**What needs to be done**.
Using the data below, copy every line that contains the word "overflow".
Available data START
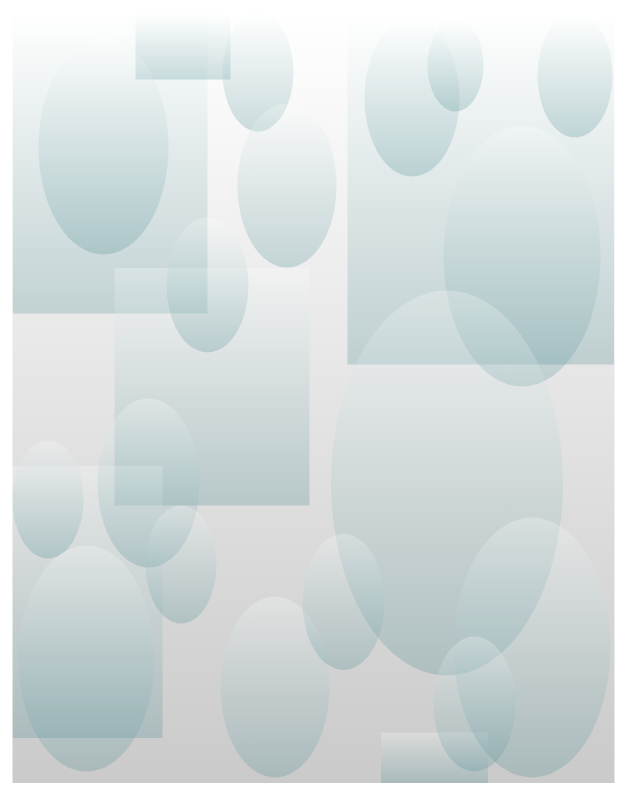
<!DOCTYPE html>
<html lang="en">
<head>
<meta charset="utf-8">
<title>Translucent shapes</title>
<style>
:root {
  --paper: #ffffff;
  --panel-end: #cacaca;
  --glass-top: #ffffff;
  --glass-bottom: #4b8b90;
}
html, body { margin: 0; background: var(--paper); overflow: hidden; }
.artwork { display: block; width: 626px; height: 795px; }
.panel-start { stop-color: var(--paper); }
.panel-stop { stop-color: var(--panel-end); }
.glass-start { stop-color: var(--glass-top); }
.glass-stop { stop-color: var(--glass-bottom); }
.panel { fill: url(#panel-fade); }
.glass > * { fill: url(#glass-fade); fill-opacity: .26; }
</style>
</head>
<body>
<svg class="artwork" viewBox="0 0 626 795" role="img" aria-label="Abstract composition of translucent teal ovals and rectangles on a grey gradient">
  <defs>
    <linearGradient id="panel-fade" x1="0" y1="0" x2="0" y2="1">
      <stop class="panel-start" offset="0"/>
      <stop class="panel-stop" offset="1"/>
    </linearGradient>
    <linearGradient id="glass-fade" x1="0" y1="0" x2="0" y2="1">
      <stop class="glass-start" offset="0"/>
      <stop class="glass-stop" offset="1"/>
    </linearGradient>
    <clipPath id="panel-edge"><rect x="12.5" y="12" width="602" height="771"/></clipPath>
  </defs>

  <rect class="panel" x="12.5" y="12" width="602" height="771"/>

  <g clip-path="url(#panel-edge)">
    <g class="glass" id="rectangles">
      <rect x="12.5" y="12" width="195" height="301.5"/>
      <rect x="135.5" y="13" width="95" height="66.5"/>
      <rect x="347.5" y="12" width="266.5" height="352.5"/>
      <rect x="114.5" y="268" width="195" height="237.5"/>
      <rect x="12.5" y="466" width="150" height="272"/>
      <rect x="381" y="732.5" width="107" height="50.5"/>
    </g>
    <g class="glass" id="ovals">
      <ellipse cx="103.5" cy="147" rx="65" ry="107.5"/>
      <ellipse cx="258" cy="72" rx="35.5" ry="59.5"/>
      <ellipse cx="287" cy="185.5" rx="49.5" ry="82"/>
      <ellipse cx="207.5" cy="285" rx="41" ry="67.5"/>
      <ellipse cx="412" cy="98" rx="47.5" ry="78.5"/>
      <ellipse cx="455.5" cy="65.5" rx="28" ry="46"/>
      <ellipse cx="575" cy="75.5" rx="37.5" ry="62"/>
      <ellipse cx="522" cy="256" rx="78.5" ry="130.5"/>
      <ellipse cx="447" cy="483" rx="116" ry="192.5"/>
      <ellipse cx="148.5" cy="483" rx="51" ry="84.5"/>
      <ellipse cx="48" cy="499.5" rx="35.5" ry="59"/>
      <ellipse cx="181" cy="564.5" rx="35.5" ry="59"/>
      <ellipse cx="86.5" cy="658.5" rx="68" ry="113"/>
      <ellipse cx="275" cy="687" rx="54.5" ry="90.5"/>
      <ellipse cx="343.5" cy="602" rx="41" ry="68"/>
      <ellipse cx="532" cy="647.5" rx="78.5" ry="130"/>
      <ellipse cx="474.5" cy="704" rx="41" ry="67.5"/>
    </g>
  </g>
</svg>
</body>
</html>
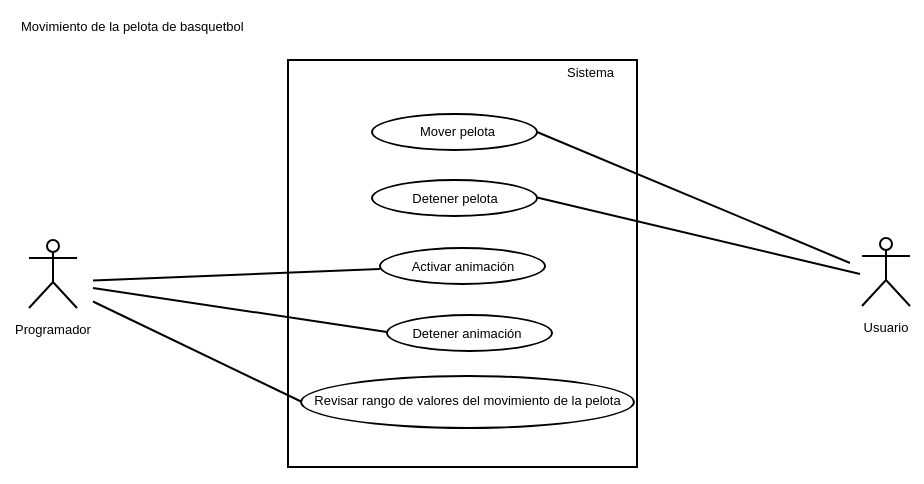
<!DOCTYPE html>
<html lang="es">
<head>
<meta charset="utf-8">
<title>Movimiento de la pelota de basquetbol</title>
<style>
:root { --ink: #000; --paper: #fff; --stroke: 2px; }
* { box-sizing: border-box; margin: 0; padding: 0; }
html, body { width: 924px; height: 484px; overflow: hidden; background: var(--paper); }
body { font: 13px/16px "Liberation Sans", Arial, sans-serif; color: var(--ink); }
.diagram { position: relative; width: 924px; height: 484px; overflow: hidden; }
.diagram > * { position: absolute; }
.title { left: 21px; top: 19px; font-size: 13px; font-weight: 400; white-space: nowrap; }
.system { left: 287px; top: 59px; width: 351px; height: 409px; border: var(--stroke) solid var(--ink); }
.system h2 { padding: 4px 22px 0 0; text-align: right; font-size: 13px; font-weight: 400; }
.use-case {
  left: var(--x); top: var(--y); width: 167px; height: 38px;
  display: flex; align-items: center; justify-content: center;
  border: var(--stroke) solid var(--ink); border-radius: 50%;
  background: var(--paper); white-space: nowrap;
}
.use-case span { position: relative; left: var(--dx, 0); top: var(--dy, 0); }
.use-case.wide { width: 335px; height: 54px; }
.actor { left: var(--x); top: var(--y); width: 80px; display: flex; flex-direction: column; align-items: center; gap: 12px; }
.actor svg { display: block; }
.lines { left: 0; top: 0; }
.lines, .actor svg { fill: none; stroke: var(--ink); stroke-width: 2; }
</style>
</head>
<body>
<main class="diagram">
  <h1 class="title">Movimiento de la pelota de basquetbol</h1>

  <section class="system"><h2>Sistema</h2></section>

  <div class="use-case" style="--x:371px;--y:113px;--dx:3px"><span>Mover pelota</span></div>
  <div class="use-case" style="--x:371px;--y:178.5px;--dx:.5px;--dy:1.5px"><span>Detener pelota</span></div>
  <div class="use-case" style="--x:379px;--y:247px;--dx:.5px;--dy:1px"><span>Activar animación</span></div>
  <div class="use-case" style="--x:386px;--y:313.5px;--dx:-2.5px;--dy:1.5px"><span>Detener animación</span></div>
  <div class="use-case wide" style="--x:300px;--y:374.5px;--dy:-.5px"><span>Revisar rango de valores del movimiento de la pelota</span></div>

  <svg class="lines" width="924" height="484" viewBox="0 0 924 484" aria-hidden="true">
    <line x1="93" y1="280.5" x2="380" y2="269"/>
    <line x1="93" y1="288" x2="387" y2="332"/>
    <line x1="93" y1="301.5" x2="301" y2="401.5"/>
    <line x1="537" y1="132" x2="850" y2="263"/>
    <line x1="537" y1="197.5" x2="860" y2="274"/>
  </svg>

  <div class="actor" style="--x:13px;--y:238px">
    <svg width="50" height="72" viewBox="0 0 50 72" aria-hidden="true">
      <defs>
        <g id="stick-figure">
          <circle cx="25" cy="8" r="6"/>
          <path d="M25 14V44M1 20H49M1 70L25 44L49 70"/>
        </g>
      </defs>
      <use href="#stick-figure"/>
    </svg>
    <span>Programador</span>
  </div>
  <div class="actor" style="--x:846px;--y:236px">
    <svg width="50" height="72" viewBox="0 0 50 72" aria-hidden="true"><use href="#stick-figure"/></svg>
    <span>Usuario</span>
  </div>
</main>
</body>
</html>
Available data END
Available data START
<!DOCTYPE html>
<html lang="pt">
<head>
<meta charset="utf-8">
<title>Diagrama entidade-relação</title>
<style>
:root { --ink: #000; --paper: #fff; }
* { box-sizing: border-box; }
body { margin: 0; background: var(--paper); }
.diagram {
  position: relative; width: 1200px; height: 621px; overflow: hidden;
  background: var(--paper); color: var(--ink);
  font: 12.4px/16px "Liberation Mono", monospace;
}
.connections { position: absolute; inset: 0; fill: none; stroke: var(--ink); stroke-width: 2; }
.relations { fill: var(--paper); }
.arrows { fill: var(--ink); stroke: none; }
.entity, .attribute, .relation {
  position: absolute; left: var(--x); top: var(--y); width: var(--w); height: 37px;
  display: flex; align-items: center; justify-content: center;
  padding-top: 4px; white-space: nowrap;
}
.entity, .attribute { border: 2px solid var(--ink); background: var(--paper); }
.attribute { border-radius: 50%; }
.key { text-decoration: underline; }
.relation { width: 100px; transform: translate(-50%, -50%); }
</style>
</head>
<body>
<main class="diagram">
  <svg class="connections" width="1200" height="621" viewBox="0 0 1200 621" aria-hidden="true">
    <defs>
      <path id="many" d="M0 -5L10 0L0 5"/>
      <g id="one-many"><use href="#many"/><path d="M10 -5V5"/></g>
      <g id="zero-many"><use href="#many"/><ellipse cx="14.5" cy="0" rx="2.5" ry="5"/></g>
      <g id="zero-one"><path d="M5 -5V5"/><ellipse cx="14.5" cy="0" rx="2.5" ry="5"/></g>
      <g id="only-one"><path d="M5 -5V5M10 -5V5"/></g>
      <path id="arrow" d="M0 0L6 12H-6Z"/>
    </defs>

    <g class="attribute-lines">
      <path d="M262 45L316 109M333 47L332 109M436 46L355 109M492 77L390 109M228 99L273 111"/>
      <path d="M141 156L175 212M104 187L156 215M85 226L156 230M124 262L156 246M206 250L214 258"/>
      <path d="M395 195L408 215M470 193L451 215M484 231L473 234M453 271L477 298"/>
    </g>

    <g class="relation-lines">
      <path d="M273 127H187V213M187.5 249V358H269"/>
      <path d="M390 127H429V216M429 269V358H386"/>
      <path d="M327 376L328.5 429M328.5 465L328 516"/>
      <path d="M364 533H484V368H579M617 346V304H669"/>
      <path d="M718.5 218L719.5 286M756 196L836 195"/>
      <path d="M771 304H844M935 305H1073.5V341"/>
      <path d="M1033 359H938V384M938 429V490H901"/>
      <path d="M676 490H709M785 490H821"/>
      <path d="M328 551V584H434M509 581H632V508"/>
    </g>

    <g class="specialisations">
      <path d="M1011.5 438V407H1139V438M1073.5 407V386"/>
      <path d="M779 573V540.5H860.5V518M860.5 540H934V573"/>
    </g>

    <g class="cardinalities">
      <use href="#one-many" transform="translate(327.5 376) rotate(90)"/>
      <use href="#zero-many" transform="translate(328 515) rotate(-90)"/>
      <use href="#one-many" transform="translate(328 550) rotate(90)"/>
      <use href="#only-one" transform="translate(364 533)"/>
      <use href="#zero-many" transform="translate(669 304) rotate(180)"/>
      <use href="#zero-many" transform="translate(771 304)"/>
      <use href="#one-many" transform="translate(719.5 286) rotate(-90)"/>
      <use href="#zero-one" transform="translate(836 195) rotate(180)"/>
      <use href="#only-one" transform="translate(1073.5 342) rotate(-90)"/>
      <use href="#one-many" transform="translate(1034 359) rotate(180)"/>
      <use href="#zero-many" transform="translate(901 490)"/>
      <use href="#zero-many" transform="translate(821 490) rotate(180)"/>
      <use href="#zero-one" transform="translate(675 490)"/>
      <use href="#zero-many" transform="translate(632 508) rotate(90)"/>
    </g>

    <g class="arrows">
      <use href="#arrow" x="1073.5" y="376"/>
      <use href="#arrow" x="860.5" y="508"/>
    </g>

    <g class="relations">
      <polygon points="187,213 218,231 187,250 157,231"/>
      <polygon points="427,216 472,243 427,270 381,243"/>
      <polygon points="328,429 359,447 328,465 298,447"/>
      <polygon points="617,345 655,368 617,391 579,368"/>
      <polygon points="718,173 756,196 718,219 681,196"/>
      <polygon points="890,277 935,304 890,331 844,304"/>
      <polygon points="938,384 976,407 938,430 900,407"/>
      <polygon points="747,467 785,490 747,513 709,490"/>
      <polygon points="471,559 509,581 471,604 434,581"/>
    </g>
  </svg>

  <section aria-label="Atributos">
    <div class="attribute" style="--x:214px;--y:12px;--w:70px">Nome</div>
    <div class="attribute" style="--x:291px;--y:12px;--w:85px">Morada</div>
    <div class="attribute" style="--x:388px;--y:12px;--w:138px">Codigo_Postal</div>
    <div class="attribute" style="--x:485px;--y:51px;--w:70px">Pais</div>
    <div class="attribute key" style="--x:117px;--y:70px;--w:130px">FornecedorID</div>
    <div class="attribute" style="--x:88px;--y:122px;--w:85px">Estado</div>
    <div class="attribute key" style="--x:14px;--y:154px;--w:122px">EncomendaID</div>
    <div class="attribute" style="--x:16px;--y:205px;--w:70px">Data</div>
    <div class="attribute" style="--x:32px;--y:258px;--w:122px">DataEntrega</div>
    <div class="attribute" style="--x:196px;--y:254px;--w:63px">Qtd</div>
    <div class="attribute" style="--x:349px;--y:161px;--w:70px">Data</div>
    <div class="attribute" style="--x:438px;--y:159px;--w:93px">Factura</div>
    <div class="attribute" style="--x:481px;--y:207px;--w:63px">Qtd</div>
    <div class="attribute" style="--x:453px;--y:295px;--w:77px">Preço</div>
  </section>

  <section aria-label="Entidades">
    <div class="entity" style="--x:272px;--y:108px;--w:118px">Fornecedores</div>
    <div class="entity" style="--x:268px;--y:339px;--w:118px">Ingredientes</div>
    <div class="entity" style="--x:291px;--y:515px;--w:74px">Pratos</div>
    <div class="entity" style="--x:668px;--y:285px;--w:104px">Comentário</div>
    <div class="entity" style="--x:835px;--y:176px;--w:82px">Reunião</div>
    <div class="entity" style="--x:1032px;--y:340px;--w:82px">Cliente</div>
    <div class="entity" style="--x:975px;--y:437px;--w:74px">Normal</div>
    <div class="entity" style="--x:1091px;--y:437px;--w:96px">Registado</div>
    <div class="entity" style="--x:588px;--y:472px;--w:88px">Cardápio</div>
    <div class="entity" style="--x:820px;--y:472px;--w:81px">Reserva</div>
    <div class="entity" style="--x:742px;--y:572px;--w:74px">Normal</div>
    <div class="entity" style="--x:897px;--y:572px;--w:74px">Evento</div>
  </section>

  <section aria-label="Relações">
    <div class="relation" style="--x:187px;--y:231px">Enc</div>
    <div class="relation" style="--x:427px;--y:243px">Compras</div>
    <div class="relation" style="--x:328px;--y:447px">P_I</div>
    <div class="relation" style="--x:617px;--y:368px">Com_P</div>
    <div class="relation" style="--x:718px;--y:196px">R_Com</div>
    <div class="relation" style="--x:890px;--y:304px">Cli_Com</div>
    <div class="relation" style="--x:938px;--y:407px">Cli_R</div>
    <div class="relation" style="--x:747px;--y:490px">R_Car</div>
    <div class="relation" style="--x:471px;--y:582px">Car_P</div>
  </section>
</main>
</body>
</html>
Available data END
**Result**.
html, body { margin: 0; background: var(--paper); overflow: hidden; }
html, body { width: 924px; height: 484px; overflow: hidden; background: var(--paper); }
.diagram { position: relative; width: 924px; height: 484px; overflow: hidden; }
  position: relative; width: 1200px; height: 621px; overflow: hidden;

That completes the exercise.